* Work required: Pick every line out of the entries below that has the string "centre", and copy it.

(Stored data)

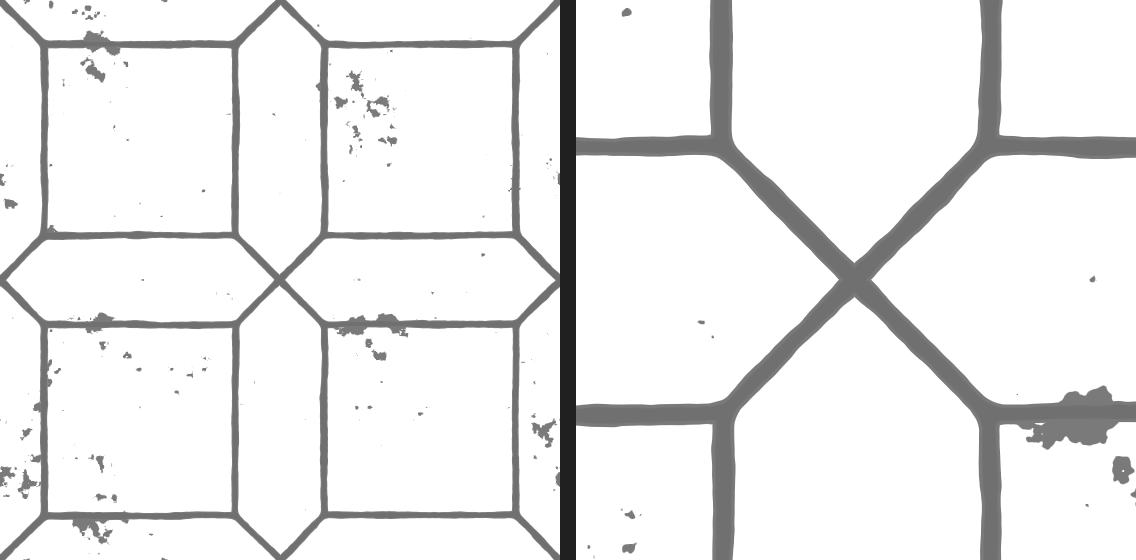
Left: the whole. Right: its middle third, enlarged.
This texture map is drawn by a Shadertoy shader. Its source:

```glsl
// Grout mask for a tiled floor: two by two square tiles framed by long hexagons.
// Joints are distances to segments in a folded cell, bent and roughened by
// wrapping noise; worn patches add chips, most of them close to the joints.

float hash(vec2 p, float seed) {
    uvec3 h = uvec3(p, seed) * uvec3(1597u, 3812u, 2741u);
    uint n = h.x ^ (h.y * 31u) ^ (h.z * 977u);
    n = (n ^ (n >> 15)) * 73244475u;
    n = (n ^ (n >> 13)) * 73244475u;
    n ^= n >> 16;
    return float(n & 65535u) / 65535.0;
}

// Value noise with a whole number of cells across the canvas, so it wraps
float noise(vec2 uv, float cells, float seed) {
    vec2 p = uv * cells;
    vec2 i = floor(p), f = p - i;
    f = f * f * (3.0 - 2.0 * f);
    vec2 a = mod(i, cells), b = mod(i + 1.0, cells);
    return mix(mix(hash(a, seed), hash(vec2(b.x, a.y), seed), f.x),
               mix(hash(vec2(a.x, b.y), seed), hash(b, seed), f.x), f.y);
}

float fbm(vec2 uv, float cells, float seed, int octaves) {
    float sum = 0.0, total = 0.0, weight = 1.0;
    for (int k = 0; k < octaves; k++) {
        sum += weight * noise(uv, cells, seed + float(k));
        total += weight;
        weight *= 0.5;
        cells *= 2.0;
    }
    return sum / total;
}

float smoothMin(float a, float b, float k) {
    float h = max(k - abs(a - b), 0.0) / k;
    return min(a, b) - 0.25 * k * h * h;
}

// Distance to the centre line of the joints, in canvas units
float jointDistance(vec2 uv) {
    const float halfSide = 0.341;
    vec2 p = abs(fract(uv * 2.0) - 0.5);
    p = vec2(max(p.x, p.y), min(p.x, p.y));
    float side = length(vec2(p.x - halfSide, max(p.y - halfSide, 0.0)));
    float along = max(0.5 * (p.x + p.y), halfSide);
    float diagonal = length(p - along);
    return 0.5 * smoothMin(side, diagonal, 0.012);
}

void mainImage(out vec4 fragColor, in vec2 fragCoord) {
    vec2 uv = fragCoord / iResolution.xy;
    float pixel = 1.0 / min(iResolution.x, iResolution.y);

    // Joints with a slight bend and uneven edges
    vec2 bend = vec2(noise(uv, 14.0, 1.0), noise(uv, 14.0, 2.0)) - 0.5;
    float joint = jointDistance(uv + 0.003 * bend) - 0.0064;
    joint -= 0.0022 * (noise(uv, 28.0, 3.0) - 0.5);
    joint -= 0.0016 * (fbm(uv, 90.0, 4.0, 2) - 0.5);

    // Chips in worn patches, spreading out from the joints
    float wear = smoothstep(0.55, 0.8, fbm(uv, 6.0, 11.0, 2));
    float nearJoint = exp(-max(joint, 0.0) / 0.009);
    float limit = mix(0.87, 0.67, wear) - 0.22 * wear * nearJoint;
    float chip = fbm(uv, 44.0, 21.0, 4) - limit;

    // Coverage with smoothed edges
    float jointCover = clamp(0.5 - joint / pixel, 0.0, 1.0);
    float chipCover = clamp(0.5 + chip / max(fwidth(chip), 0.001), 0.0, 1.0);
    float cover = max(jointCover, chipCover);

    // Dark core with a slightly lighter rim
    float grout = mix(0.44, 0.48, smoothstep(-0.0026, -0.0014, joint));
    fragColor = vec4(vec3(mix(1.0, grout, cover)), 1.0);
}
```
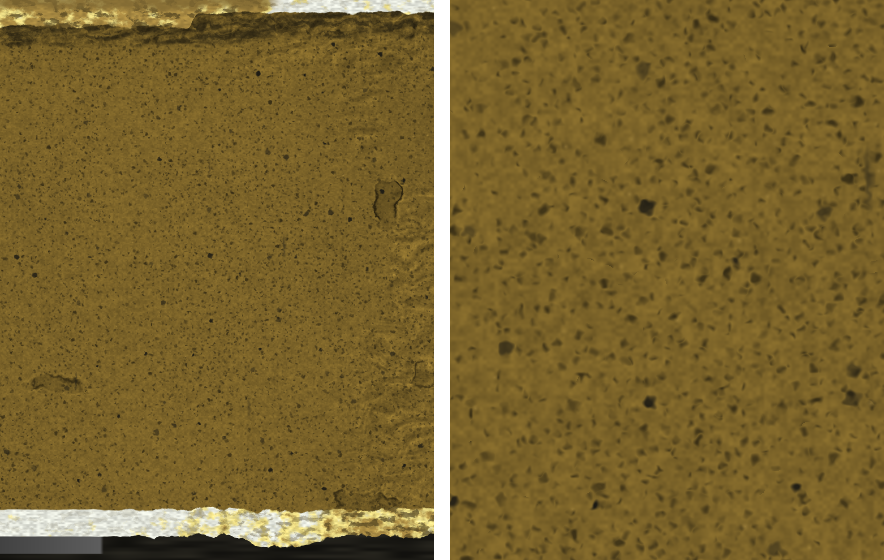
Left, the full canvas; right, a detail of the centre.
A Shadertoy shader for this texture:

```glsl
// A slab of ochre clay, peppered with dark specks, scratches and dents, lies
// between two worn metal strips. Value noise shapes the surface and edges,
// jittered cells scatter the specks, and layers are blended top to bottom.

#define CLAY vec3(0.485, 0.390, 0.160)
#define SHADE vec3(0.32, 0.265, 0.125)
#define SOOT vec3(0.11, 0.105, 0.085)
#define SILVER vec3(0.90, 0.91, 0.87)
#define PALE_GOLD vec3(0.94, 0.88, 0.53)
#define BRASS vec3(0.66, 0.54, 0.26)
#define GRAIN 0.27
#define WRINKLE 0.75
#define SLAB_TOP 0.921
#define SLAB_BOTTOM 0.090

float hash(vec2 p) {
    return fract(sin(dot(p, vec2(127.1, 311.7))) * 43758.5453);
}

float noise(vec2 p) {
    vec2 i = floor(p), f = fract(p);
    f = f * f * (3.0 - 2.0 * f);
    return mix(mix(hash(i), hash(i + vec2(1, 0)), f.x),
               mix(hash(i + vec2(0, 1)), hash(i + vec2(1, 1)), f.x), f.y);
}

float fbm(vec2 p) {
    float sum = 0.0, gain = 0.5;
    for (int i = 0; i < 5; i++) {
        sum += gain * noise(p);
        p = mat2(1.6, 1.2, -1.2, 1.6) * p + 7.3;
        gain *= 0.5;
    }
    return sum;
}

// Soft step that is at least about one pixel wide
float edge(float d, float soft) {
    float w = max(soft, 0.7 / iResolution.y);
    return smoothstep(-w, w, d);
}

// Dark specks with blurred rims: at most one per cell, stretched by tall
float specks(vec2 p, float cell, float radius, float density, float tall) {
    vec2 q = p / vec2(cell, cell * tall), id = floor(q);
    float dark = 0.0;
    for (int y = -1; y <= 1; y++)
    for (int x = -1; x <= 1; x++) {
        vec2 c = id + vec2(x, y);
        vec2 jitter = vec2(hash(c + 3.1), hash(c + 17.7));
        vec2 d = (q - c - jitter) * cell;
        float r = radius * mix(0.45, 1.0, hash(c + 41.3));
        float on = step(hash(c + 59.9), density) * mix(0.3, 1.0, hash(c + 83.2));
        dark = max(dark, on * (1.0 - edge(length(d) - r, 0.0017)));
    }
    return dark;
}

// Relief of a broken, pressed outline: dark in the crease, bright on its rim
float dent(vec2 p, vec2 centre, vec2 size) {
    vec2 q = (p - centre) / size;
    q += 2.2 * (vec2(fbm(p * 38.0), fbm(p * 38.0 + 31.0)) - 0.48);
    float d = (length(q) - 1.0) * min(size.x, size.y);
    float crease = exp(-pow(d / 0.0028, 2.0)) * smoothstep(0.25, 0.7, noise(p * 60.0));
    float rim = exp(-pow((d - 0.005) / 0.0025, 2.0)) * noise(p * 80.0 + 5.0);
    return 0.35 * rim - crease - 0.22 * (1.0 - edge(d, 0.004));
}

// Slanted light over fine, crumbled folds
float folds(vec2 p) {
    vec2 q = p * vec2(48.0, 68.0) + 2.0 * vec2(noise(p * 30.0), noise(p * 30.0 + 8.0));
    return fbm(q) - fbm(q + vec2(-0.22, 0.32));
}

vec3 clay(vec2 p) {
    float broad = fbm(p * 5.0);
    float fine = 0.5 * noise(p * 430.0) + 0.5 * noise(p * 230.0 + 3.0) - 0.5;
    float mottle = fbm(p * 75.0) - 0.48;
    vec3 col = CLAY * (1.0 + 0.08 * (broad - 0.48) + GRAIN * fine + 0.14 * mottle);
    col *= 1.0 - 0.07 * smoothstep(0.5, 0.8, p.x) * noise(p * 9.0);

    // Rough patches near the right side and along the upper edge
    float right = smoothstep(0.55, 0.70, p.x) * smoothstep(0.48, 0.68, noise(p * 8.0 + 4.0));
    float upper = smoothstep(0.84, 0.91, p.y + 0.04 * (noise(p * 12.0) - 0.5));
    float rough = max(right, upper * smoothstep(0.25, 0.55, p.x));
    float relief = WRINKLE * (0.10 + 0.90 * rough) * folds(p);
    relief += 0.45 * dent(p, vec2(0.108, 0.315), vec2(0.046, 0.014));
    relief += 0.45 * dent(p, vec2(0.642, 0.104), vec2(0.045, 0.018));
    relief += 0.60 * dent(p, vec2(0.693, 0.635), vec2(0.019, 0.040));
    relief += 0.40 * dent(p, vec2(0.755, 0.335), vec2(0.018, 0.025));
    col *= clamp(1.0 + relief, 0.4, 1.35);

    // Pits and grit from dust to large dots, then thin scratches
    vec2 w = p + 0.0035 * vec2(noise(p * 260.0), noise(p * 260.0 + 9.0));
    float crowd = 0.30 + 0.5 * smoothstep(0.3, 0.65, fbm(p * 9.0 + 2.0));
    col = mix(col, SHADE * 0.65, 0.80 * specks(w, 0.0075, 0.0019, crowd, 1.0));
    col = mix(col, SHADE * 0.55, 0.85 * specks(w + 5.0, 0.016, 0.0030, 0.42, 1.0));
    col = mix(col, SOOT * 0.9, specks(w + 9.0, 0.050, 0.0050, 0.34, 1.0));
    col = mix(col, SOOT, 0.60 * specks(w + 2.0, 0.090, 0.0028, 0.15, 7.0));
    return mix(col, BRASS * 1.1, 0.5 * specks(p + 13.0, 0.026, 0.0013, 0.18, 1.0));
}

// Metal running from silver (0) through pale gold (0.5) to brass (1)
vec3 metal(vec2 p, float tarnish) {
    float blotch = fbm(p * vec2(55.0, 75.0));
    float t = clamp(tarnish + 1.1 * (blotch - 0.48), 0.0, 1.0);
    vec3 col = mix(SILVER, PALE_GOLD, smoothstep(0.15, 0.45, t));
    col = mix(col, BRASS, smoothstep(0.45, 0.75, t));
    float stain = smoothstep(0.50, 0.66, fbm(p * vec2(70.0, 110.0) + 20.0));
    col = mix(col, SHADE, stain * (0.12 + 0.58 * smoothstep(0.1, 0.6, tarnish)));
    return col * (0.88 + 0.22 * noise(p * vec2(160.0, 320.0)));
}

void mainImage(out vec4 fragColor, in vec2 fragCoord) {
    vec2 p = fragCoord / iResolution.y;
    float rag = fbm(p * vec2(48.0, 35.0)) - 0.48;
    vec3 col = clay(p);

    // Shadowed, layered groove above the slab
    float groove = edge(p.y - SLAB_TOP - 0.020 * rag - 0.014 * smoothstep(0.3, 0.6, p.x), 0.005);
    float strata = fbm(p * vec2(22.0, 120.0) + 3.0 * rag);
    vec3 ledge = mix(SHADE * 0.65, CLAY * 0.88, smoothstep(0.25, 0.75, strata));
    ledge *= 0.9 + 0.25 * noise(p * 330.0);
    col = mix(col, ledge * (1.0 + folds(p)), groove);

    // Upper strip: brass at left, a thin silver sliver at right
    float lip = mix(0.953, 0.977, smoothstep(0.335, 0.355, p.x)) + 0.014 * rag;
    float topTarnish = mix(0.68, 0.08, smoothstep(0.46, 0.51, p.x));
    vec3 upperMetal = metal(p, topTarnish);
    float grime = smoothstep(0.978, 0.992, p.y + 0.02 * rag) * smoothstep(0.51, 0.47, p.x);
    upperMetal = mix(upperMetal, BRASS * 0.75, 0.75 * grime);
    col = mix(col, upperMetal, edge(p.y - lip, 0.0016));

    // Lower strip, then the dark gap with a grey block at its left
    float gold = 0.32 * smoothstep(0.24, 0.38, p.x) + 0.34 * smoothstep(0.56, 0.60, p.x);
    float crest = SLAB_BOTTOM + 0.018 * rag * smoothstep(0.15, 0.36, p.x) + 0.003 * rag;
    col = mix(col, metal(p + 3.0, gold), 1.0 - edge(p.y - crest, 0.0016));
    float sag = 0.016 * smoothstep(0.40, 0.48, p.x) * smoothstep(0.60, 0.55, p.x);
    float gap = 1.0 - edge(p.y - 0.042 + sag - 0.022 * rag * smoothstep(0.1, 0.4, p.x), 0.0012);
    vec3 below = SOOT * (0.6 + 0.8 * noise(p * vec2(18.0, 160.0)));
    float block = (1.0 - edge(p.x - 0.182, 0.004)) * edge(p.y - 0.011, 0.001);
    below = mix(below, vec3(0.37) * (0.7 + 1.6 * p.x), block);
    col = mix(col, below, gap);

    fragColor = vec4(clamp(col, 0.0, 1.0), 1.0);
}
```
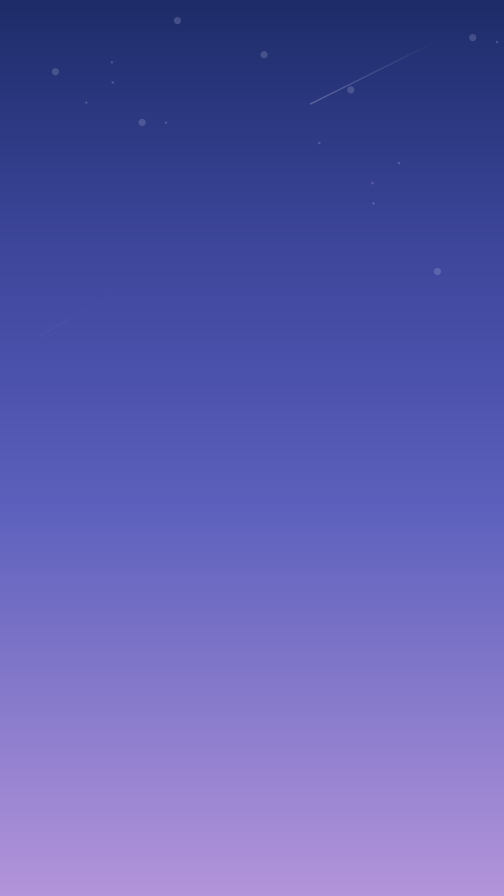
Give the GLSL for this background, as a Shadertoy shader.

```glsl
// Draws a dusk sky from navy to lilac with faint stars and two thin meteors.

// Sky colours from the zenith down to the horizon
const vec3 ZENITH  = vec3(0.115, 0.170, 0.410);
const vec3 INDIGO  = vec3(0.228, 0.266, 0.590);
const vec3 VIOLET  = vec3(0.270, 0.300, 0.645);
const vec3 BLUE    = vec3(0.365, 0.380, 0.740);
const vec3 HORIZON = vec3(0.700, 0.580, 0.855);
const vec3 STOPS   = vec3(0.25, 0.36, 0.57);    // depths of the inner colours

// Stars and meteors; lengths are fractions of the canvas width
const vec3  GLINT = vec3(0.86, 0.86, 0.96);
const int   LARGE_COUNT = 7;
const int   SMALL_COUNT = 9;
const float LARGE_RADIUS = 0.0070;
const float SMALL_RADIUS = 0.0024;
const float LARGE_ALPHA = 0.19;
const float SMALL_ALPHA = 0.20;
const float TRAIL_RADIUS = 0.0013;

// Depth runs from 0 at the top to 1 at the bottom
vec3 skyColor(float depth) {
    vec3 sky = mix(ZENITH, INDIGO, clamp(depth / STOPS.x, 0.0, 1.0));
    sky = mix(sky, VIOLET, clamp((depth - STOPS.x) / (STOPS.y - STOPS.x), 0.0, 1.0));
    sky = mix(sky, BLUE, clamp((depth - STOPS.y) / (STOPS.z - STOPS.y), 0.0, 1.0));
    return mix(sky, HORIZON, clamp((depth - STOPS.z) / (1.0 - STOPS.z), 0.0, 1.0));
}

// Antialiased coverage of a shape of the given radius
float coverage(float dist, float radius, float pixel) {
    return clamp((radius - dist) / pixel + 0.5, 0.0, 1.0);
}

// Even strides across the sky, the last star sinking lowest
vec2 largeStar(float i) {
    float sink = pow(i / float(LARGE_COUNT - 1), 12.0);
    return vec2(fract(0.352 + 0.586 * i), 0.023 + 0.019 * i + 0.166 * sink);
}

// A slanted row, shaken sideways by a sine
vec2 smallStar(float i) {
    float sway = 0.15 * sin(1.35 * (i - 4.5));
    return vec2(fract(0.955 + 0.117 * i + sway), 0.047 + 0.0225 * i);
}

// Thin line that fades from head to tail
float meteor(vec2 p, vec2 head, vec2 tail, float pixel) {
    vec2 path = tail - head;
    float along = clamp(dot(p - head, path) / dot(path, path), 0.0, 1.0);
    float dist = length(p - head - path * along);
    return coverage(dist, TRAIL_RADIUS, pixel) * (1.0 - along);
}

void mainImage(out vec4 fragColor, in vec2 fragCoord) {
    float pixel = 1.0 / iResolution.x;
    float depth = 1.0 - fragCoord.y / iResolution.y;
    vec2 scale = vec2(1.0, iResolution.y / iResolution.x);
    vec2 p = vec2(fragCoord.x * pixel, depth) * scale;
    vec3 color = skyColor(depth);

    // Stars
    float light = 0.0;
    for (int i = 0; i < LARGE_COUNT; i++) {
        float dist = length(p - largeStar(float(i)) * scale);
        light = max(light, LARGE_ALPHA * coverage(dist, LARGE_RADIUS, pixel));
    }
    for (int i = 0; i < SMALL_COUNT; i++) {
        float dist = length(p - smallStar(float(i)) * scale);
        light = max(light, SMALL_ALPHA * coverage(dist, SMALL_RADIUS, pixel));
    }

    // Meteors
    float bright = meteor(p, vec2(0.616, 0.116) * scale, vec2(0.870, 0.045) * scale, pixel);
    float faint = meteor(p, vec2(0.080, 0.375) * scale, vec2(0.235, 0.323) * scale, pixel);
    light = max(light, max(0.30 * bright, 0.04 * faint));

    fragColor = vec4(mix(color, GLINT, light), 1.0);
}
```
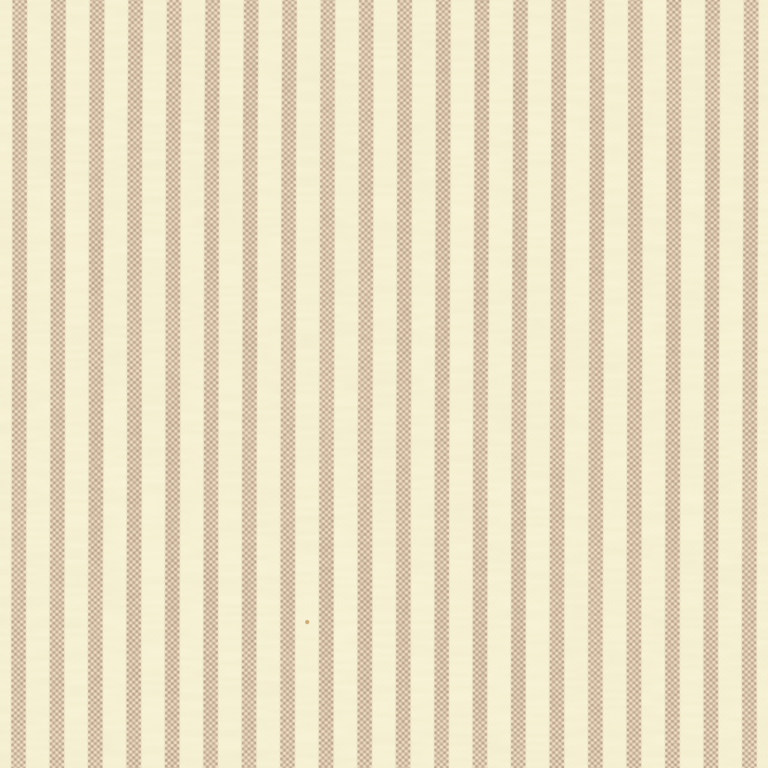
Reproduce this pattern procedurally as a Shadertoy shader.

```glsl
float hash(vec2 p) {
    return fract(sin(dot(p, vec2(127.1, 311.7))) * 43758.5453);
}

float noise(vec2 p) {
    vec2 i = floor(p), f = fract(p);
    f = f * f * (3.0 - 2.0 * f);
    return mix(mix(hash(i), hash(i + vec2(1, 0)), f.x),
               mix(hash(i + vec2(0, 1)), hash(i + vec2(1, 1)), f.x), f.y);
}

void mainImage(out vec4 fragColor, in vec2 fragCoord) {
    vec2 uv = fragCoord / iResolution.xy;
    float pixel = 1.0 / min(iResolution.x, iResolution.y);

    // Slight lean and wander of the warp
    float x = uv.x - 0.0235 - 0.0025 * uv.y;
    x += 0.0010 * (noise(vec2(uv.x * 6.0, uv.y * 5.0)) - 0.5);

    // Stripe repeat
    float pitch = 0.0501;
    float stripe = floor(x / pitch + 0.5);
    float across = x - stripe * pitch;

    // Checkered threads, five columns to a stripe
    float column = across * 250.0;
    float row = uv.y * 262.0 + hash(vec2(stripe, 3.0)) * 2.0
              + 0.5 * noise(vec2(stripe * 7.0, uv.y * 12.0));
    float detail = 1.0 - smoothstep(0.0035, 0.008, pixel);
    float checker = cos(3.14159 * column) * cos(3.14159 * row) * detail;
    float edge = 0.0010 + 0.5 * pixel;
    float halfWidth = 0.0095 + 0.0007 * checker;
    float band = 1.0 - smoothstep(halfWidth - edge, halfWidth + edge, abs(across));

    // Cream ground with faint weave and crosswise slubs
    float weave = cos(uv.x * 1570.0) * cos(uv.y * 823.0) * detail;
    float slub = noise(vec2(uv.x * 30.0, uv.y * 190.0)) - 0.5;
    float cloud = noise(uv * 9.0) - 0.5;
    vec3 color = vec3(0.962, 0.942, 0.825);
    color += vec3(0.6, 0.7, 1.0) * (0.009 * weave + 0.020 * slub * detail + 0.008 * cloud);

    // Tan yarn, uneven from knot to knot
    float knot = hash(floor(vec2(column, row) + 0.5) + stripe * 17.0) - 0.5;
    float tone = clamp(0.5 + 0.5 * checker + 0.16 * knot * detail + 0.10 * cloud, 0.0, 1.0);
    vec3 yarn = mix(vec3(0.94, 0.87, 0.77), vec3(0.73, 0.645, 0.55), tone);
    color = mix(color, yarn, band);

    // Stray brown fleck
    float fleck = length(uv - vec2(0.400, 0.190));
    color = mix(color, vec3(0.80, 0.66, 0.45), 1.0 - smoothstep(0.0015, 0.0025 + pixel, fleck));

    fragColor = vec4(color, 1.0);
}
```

* Solved exercise:
// Distance to the centre line of the joints, in canvas units
Left, the full canvas; right, a detail of the centre.
float dent(vec2 p, vec2 centre, vec2 size) {
    vec2 q = (p - centre) / size;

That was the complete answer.